Lights flashed and an alarm sounded.
I looked around with concern to learn who was the cause of the ruckus….apparently it was me. “There is no guarantee your bag will make it to Denver on time,” the gate agent barked at me. She quickly slapped an extra tag on my bag, the one I had just waited 20 minutes to check. It was bright, bold, unmistakable. It read “LATE CHECK IN” in neon yellow. Wow, I had never felt so ‘branded’.
I was shocked.
This was Southwest Airlines, where I had come to expect only genuine friendliness, respect and lightheartedness. It was still 43 minutes until my flight and lines were long on this busy Memorial Day weekend. Where was the warm smile and recognition of my ‘rewards’ status. Perhaps I had just checked my bag at the wrong counter? Nope – there it went off on the belt. I watched it disappear around the corner and under the heavy plastic flap and hoped that it would magically reappear in Denver with no incident. “Thanks a lot,” I shot back at the agent.
At first I thought “That tag is a sign to the crew to handle my bag first, to ensure that everything possible is done to get it on the plane on time.” But doubts started to creep in. The alarm was overkill; the tag sealed the deal. I decided that it was more likely permission for the handlers to not worry about my bag. After all, I had been loudly warned and publicly admonished.
I started to calculate how I would handle collecting my belongings in time to get to my niece’s graduation. When I arrived in Denver, I first identified the claims department before eyeing the luggage spilling onto the rounder. After a long wait and with low expectations, I was relieved to pluck my bag off the belt and continue on my trip.
Next stop, Hertz.
I don’t generally rent from Hertz, but I was traveling with my parents and my Dad had handled the rental. My experience is their pricing is consistently higher, albeit their service stands out. The only thing standing that day were our fellow travelers. “Thiscan’t be the line for those with reservations,” I thought. At least 150 people snaked around the building and no one appeared to be processing rentals. We joined the confusion at the back of the line.
The couple behind us was on their way to a graduation, too, for their granddaughter. They had no time to spare and no patience for the disgruntled staff that finally appeared to announce that there was not much they could do about the wait, which they smugly estimated to be about an hour. The grandfather started shouting at the agent, who was less than sympathetic. “Folks, we’re very busy due to the holiday weekend and all the graduations in the region. The hail storm last night caused a lot of damage to the cars returning today. We’re doing the best we can, please be patient.”
It didn’t add up.

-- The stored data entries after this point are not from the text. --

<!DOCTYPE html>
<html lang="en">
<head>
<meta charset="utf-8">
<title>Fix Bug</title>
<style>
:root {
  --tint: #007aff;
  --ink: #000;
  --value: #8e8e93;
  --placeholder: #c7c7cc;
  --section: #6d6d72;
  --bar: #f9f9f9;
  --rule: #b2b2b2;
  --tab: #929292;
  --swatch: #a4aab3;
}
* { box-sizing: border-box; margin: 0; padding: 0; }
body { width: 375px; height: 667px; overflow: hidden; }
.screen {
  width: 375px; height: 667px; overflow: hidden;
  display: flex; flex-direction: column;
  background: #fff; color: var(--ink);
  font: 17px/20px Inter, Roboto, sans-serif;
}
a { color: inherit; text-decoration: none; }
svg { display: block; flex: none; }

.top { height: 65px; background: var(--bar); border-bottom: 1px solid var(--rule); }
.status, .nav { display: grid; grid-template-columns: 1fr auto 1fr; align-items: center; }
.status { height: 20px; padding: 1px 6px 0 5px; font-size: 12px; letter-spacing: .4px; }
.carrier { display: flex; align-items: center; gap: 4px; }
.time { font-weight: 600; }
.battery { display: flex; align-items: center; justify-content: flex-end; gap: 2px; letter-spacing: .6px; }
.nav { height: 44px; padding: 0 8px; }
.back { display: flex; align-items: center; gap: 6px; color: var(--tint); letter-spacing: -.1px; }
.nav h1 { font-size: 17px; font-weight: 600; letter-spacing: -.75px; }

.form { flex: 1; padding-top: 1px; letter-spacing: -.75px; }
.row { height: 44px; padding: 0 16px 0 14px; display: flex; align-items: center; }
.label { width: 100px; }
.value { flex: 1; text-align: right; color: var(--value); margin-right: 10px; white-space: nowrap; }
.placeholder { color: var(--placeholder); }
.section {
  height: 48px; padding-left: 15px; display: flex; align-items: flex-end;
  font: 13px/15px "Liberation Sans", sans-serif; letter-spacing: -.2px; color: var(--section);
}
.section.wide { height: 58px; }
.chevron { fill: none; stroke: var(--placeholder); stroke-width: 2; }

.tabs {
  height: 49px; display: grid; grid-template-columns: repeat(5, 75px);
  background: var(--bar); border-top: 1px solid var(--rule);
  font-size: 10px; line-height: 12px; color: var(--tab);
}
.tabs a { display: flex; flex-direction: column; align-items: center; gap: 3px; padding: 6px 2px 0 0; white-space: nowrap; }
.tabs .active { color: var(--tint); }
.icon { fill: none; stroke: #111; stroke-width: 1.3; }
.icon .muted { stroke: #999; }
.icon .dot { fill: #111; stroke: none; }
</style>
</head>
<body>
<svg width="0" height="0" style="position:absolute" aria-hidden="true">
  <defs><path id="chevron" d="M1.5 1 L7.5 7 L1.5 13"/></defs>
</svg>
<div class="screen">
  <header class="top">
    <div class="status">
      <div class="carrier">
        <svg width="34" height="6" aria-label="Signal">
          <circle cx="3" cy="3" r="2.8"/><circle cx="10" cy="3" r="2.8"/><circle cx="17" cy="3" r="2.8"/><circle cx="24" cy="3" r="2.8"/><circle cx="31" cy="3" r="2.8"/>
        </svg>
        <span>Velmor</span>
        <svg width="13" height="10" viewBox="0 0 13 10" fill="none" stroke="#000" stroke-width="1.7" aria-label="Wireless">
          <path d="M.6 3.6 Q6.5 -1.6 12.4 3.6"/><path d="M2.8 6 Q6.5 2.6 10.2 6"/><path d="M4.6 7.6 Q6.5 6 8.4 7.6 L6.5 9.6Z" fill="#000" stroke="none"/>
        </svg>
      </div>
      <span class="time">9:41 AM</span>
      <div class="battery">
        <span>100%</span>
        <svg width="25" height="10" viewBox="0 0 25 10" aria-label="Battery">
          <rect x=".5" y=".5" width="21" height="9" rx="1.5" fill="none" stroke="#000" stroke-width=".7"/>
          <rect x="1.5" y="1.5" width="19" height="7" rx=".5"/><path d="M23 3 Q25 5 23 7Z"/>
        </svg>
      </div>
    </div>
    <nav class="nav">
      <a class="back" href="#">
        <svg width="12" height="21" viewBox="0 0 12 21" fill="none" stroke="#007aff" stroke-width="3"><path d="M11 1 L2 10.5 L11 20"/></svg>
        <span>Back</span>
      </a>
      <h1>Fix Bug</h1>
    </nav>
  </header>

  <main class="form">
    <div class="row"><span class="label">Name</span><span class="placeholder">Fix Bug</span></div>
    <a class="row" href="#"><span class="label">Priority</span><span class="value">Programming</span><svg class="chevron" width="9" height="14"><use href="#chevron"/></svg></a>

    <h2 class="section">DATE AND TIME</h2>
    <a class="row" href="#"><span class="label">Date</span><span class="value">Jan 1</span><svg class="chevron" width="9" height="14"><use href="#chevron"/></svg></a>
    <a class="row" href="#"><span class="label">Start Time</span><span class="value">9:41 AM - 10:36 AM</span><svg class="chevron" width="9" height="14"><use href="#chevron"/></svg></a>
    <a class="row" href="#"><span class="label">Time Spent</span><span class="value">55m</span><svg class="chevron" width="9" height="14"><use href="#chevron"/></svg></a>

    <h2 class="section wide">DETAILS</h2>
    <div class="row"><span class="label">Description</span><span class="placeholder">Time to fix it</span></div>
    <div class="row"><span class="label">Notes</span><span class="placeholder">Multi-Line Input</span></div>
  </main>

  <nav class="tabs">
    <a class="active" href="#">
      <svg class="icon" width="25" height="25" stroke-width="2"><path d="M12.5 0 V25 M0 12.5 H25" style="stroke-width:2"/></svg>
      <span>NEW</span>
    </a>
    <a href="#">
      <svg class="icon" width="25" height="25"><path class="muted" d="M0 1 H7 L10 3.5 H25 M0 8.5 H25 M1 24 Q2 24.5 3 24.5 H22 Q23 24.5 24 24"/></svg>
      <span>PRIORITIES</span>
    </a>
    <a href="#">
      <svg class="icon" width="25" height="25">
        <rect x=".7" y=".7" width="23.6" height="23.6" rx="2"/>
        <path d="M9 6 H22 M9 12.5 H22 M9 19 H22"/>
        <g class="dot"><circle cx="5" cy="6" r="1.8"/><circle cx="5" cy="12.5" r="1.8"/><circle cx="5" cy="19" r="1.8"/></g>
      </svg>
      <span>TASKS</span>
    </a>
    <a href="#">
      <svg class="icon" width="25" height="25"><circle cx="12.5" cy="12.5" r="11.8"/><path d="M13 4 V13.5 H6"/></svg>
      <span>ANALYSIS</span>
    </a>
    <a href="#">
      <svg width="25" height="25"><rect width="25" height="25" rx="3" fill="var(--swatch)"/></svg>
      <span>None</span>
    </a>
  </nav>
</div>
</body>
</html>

The place was over-run. There were at least 15 empty rental stations and only a handful of agents on duty. Why didn’t Hertz call extra employees in to help? How else could they maintain their reputation for legendary service and justify their pricing structure? And, after all, we all had reservations…you’d think they were expecting us. They did live up to one expectation. It was at least an hour before we made our way to the car and exited toward the mountains.
If you are a frequent traveller, you definitely understand that things often don’t go according to plan…and you learn to plan for it. I maintained my good humor and even had fun with my father standing in line at Hertz. We had plenty of time to make friends with the grandparents behind us and wished them well as they eventually sped off to the baccalaureate, hopefully with enough time to change from their traveling clothes before the celebration.
A company’s brand is not built by marketing genius and brought to life with posters that line the jet bridge. Only the real, live experiences of customers can do that.
This weekend, I encountered rudeness, fear, frustration and sore feet. Perhaps the lines could not be avoided. But the response of both companies definitely did not match the expectations I held, built over years of exposure to their advertising, their websites, the stories of friends and family and my own experiences.
It was a reminder to me that the people behind the brand are as human, and sometimes as weary, as the travelers on the other side of the counter. Ironically, I talk about Southwest Airlines on a weekly basis as part of educating Allegory’s clients and presenting seminars and workshops on branding. I share why I prefer Southwest to most other airlines I travel. It’s the only airline where employees break the ice, get the passengers to laugh out loud together and allows themselves to enjoy their work. Everyone around them is happier and the travails of travel are lightened just a bit.
Southwest has earned my respect and I’ll let this one out-of-character experience slide because, on balance, my trip was awesome. But I do have to wonder who decided that the automatic alarm, triggered as soon as I slid my ID through the kiosk, was in-brand? And how about the ‘late’ tag, also cleared by corporate policy? Not very Southwesterly in my opinion.